(Document images with source code)
-----

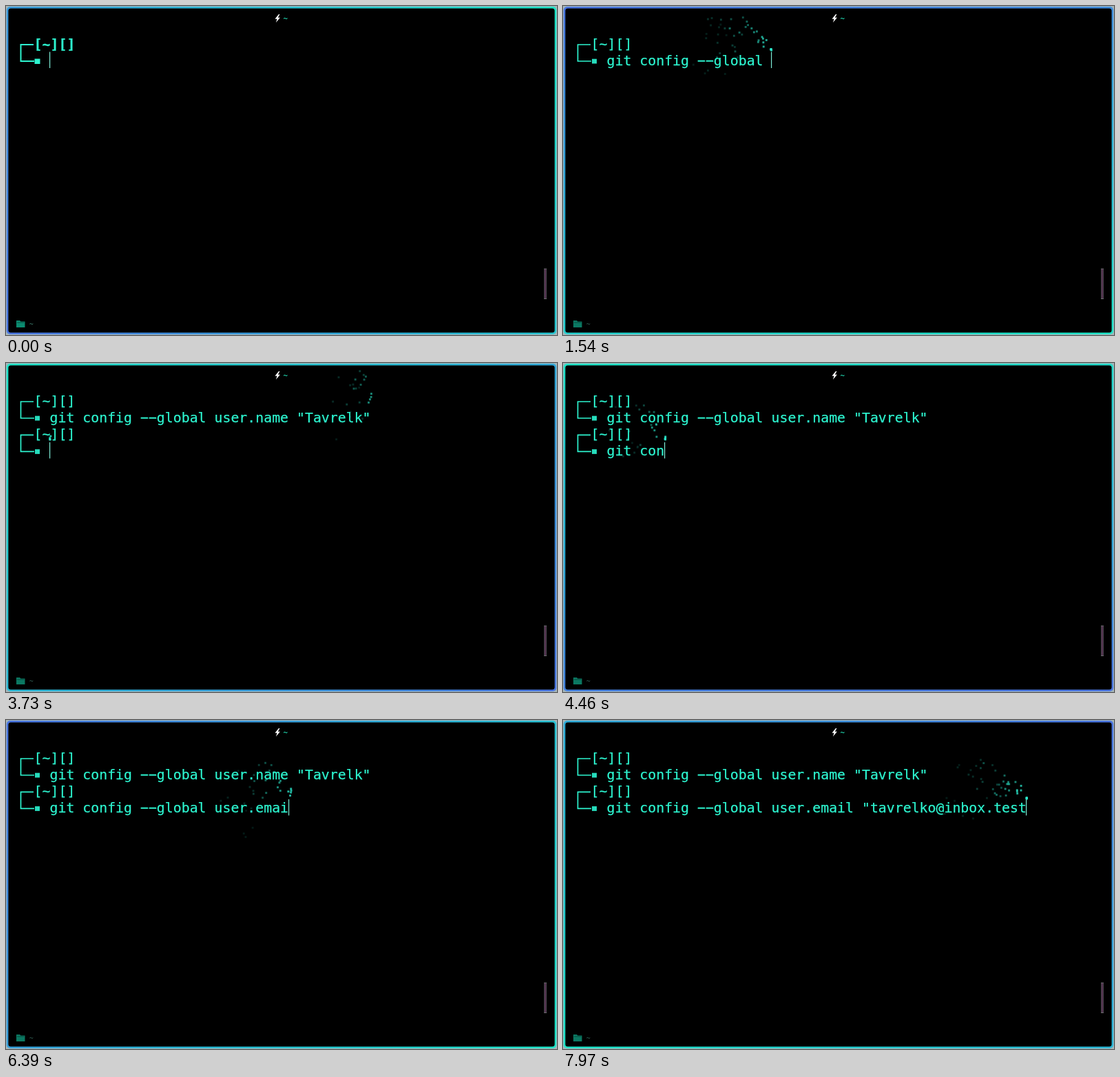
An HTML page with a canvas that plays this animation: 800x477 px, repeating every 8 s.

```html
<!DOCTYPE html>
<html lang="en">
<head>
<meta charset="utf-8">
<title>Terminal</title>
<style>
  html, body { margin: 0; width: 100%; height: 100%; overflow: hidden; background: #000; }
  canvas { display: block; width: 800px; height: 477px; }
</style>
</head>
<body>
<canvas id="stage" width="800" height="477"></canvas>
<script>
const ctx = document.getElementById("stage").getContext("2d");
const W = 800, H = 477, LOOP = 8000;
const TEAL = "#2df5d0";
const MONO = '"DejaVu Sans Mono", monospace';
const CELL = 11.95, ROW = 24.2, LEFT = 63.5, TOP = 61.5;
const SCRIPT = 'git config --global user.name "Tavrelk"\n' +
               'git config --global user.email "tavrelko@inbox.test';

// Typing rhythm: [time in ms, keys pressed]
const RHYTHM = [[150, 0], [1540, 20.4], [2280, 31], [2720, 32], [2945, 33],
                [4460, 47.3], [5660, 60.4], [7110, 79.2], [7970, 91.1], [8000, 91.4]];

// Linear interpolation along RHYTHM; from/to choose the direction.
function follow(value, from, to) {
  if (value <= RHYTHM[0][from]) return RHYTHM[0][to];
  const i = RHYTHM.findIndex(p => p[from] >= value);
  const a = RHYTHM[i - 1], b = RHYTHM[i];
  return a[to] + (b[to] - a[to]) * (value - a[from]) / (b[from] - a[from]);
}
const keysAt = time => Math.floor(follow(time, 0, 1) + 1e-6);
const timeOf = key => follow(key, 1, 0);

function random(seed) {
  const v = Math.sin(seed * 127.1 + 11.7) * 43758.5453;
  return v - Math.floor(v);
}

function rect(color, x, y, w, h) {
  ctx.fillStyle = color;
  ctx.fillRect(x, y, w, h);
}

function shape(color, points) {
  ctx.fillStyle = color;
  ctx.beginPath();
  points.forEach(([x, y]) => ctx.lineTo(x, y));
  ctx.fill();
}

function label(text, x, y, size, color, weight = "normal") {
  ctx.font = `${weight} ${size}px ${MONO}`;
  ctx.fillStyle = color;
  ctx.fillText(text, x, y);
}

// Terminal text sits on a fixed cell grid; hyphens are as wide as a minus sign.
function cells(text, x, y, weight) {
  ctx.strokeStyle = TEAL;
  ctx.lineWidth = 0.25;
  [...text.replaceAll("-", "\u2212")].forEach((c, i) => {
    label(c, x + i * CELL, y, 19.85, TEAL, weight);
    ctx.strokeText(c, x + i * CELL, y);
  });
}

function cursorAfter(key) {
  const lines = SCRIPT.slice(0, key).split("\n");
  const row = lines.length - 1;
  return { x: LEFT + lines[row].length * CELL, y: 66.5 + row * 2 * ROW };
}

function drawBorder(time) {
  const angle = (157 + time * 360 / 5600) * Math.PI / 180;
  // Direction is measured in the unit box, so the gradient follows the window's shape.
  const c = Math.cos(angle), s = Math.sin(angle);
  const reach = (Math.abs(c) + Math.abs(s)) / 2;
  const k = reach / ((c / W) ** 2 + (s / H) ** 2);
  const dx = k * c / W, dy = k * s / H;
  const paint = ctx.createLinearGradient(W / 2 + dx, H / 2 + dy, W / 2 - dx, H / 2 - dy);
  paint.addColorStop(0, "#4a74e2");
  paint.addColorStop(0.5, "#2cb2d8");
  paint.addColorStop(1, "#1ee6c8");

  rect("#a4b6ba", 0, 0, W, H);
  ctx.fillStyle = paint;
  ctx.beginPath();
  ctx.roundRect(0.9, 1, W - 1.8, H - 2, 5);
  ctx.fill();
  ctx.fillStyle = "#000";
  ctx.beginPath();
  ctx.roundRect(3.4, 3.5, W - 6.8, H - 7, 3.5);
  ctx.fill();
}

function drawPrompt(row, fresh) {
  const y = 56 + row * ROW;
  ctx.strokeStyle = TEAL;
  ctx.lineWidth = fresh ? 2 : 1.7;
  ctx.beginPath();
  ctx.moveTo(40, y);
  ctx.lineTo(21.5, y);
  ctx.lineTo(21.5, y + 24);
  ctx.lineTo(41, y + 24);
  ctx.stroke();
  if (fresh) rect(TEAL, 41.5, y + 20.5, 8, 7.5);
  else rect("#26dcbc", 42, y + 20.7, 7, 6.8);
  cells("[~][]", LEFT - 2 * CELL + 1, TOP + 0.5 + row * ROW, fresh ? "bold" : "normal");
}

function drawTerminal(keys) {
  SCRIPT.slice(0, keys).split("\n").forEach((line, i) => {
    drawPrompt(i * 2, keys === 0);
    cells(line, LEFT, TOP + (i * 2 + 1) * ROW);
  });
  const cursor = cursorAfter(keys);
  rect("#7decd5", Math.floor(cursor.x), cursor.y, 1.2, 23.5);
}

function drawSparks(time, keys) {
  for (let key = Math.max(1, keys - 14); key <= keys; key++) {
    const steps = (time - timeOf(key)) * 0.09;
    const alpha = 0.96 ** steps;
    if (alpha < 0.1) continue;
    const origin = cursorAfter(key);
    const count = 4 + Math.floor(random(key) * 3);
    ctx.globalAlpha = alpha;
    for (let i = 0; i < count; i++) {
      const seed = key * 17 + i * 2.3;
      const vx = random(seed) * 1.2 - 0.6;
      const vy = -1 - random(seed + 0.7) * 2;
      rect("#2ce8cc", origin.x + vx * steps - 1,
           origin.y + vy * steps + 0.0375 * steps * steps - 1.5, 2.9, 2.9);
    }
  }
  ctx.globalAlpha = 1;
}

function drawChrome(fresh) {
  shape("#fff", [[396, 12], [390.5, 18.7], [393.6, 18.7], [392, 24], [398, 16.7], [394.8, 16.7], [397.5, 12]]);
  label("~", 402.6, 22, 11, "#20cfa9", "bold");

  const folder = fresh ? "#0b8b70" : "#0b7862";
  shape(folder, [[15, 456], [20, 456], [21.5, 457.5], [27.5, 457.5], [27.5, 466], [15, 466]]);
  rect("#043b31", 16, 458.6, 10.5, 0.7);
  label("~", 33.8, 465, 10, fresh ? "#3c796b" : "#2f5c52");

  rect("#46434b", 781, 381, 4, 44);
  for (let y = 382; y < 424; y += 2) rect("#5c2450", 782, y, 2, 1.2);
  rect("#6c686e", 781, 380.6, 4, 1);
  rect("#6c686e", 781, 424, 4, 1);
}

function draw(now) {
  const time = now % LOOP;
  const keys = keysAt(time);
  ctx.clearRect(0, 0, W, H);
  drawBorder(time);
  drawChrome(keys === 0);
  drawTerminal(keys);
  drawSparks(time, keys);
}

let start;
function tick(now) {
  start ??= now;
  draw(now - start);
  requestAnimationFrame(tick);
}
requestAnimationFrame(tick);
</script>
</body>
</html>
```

-----

Across the data, find each line that has "from" in it and copy that line.

// Linear interpolation along RHYTHM; from/to choose the direction.
function follow(value, from, to) {
  if (value <= RHYTHM[0][from]) return RHYTHM[0][to];
  const i = RHYTHM.findIndex(p => p[from] >= value);
  return a[to] + (b[to] - a[to]) * (value - a[from]) / (b[from] - a[from]);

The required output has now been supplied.